For those of us standing on the side of equality on the gay marriage debate, it has been an exciting few days. From the Vice President Joe Biden voicing his support to Secretary of Education Arne Duncan to finally President Barack Obama himself, fully evolving on the issue and announcing his support for marriage equality. While this issue is not as divisive among my generation, the Millennial generation, as it among my parent’s generation or their parent’s generation, it has been disheartening to see the response from our so-called elders. Take Sen. Rand Paul for instance:
“The president recently weighed in on marriage and you know he said his views were evolving on marriage,” the Kentucky Republican said at Iowa’s Faith and Freedom Coalition meeting. ”Call me cynical, but I wasn’t sure his views on marriage could get any gayer.”

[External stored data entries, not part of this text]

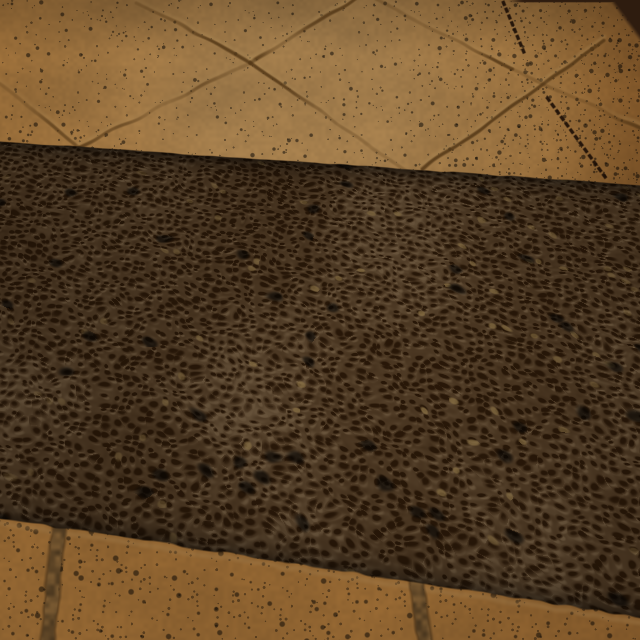
Write a Shadertoy shader that draws this texture.

```glsl
#define PEBBLE_SCALE 112.0
#define PEBBLE_FLATTEN 2.5
#define HORIZON 2.2
#define RELIEF 0.20
#define SEAM_WIDTH 0.0026
#define JOINT_WIDTH 0.0095
#define GRAVEL_DARK vec3(0.145, 0.085, 0.030)
#define GRAVEL_MID vec3(0.270, 0.198, 0.122)
#define GRAVEL_LIGHT vec3(0.385, 0.310, 0.220)
#define TILE_PALE vec3(0.625, 0.480, 0.290)
#define TILE_WARM vec3(0.580, 0.405, 0.200)
#define TILE_SHADE vec3(0.430, 0.280, 0.125)

float hash(vec2 p) {
    return fract(sin(dot(p, vec2(127.1, 311.7))) * 43758.5);
}

vec2 hash2(vec2 p) {
    return vec2(hash(p), hash(p + 41.3));
}

float noise(vec2 p) {
    vec2 i = floor(p), f = fract(p);
    f = f * f * (3.0 - 2.0 * f);
    return mix(mix(hash(i), hash(i + vec2(1, 0)), f.x),
               mix(hash(i + vec2(0, 1)), hash(i + vec2(1, 1)), f.x), f.y);
}

float fbm(vec2 p) {
    float sum = 0.0, amp = 0.5;
    for (int i = 0; i < 4; i++) {
        sum += amp * noise(p);
        p = p * 2.03 + 7.1;
        amp *= 0.5;
    }
    return sum;
}

// Nearest cell: distance, random id, and distance to the second cell
vec3 cells(vec2 p) {
    vec2 base = floor(p);
    vec3 best = vec3(9.0, 0.0, 9.0);
    for (int j = -1; j <= 1; j++)
    for (int i = -1; i <= 1; i++) {
        vec2 c = base + vec2(i, j);
        float d = length(c + 0.1 + 0.8 * hash2(c) - p);
        if (d < best.x) best = vec3(d, hash(c + 9.7), best.x);
        else best.z = min(best.z, d);
    }
    return best;
}

// Distance to a segment, and position along it
vec2 segment(vec2 p, vec2 a, vec2 b) {
    vec2 d = b - a;
    float t = clamp(dot(p - a, d) / dot(d, d), 0.0, 1.0);
    return vec2(length(p - a - d * t), t);
}

float band(float d, float width, float soft) {
    return 1.0 - smoothstep(width - soft, width + soft, d);
}

// Pits are low, the ridges between them high
float gravelHeight(vec2 q) {
    vec3 c = cells(q);
    return smoothstep(0.08, 0.35 + 0.4 * c.y, c.x) * 0.75 + 0.35 * noise(q * 1.7);
}

vec3 gravel(vec2 uv) {
    float depth = HORIZON - uv.y;
    vec2 q = PEBBLE_SCALE * vec2((uv.x - 0.5) / depth, PEBBLE_FLATTEN / depth);
    q += 0.9 * vec2(noise(q * 0.45), noise(q * 0.45 + 30.0));
    q.y += 0.35 * q.x;
    float h = gravelHeight(q);
    float slope = h - gravelHeight(q + vec2(-0.16, 0.28));
    float patches = fbm(uv * 5.0 + 2.0) - 0.47;
    float tone = 0.06 + 0.58 * h + RELIEF * 1.8 * slope + 0.5 * patches;
    vec3 col = mix(GRAVEL_DARK, GRAVEL_MID, smoothstep(0.05, 0.55, tone));
    col = mix(col, GRAVEL_LIGHT, smoothstep(0.5, 0.95, tone));

    // Scattered pale stones and large dark holes
    vec3 stone = cells(q * 0.8 + 17.0);
    float pale = step(0.965, stone.y) * band(stone.x, 0.32, 0.12);
    float centre = exp(-5.0 * dot(uv - vec2(0.6, 0.4), uv - vec2(0.6, 0.4)));
    col = mix(col, vec3(0.50, 0.41, 0.25), pale * (0.2 + 0.6 * centre));
    vec3 hole = cells(q * 0.38 + 5.0);
    col *= 1.0 - 0.6 * step(0.94, hole.y) * band(hole.x, 0.27, 0.12);
    return col * (0.9 + 0.18 * centre);
}

// Small dark pores, more frequent with higher density
float pores(vec2 uv, float scale, float density) {
    vec3 c = cells(uv * scale);
    return step(1.0 - density, c.y) * band(c.x, 0.10 + 0.17 * hash(vec2(c.y, 3.0)), 0.09);
}

vec3 tileClay(vec2 uv, vec3 base, float density) {
    vec3 col = base * (0.90 + 0.20 * fbm(uv * vec2(9.0, 13.0)));
    col *= 0.97 + 0.06 * noise(uv * 170.0);
    col *= 1.0 - 0.50 * pores(uv, 75.0, density);
    return col * (1.0 - 0.38 * pores(uv + 3.0, 135.0, density * 1.3));
}

vec3 upperTiles(vec2 uv) {
    float glow = exp(-7.0 * pow(uv.x - 0.48, 2.0) - 9.0 * pow(uv.y - 0.83, 2.0));
    vec3 base = mix(TILE_WARM, TILE_PALE, clamp(1.15 * glow, 0.0, 1.0));
    base = mix(base, TILE_SHADE, 0.75 * smoothstep(0.82, 1.05, uv.x));
    base *= 1.0 - 0.16 * smoothstep(0.90, 1.02, uv.y);
    vec3 col = tileClay(uv, base, 0.13 + 0.20 * smoothstep(0.6, 0.9, uv.x));

    // Diagonal seams with a lit lip
    vec4 seams[8] = vec4[8](
        vec4(0.0, 0.87, 0.124, 0.77), vec4(0.124, 0.77, 0.39, 0.902),
        vec4(0.39, 0.902, 0.56, 1.005), vec4(0.215, 0.995, 0.39, 0.902),
        vec4(0.39, 0.902, 0.638, 0.73), vec4(0.66, 0.735, 0.944, 0.938),
        vec4(0.586, 1.0, 0.80, 0.893), vec4(0.80, 0.893, 1.0, 0.80));
    vec2 wob = uv + 0.005 * (vec2(noise(uv * 28.0), noise(uv * 28.0 + 9.0)) - 0.5);
    for (int i = 0; i < 8; i++) {
        vec4 s = seams[i];
        float wear = 0.25 + 0.6 * smoothstep(0.25, 0.7, noise(uv * 11.0 + float(i) * 5.0));
        float lip = segment(wob - vec2(0.0, 0.006), s.xy, s.zw).x;
        col = mix(col, vec3(0.66, 0.53, 0.33), 0.35 * wear * band(lip, 0.003, 0.003));
        float d = segment(wob, s.xy, s.zw).x;
        col = mix(col, vec3(0.33, 0.22, 0.09), wear * band(d, SEAM_WIDTH, 0.002));
    }

    // Dashed dark inlay, in two runs
    vec2 far = segment(uv, vec2(0.785, 1.0), vec2(0.82, 0.915));
    vec2 near = segment(uv, vec2(0.853, 0.85), vec2(0.948, 0.72));
    vec2 run = far.x < near.x ? vec2(far.x, far.y * 8.0) : vec2(near.x, near.y * 13.0);
    float dash = band(abs(fract(run.y) - 0.5), 0.36, 0.12);
    col = mix(col, vec3(0.10, 0.05, 0.02), 0.9 * dash * band(run.x, 0.0026, 0.0015));

    // Dark far corner and strip
    float corner = smoothstep(-0.006, 0.006, uv.x - 0.955 + 0.75 * (uv.y - 1.0));
    float strip = smoothstep(0.995, 0.998, uv.y) * smoothstep(0.79, 0.82, uv.x);
    return mix(col, vec3(0.18, 0.11, 0.06), max(corner, strip));
}

vec3 lowerTiles(vec2 uv, float inset) {
    vec3 base = mix(TILE_WARM, TILE_SHADE, 0.12 + 0.3 * smoothstep(0.6, 1.0, uv.x));
    vec3 col = tileClay(uv * 0.8 + 4.0, base, 0.22);
    col = mix(col, TILE_PALE, 0.35 * band(abs(inset - 0.008), 0.004, 0.004));
    float left = segment(uv, vec2(0.094, 0.19), vec2(0.072, -0.02)).x;
    float right = segment(uv, vec2(0.650, 0.10), vec2(0.667, -0.02)).x;
    float joint = min(left, right) + 0.004 * (noise(uv * 60.0) - 0.5);
    vec3 grout = vec3(0.38, 0.28, 0.155) * (0.75 + 0.5 * noise(uv * 110.0));
    col *= 1.0 - 0.35 * band(joint, JOINT_WIDTH + 0.003, 0.003);
    return mix(col, grout, band(joint, JOINT_WIDTH, 0.002));
}

void mainImage(out vec4 fragColor, in vec2 fragCoord) {
    vec2 uv = fragCoord / iResolution.xy;
    float rough = 0.005 * (noise(uv * 45.0) - 0.5);
    float top = uv.y - (0.779 - 0.068 * uv.x) - 0.4 * rough;
    float bottom = (0.190 - 0.154 * uv.x) - uv.y + rough;

    // Gravel strip, shaded beside both tile edges
    vec3 col = gravel(uv);
    col *= 1.0 - 0.55 * exp(-abs(top) * 75.0);
    col *= 1.0 - 0.45 * exp(-abs(bottom) * 55.0);

    col = mix(col, upperTiles(uv), smoothstep(-0.0015, 0.0015, top));
    col = mix(col, lowerTiles(uv, bottom), smoothstep(-0.002, 0.002, bottom));
    fragColor = vec4(clamp(col, 0.0, 1.0), 1.0);
}
```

This type of immature remark struck me as the kind of taunting I heard on the playground and in the hallways of my schools growing up. I’ve always been different and to many of my peers that translated to “gay”. Whether it was my sensitivity, willingness to listen and share my feelings or my proclivity for picking up a book before tossing around a football, I’ve never fit into the box of stereotypical masculinity. After I heard Sen. Paul’s comments and got transported back to those dark days of bullying and torment, I started to wondered how the fact that gay has so long meant weak and less than would affect the views of men trying to hold tightly to societal norms. The most recent polling data is not reassuring:
”Mirroring a wide gender gap in Obama’s support more generally, 54% of women respond favorably to his backing of gay marriage, compared with 37% of men.” (from ABC News)
What are we afraid of? What do we think is going to happen if we allow equal rights to win the day?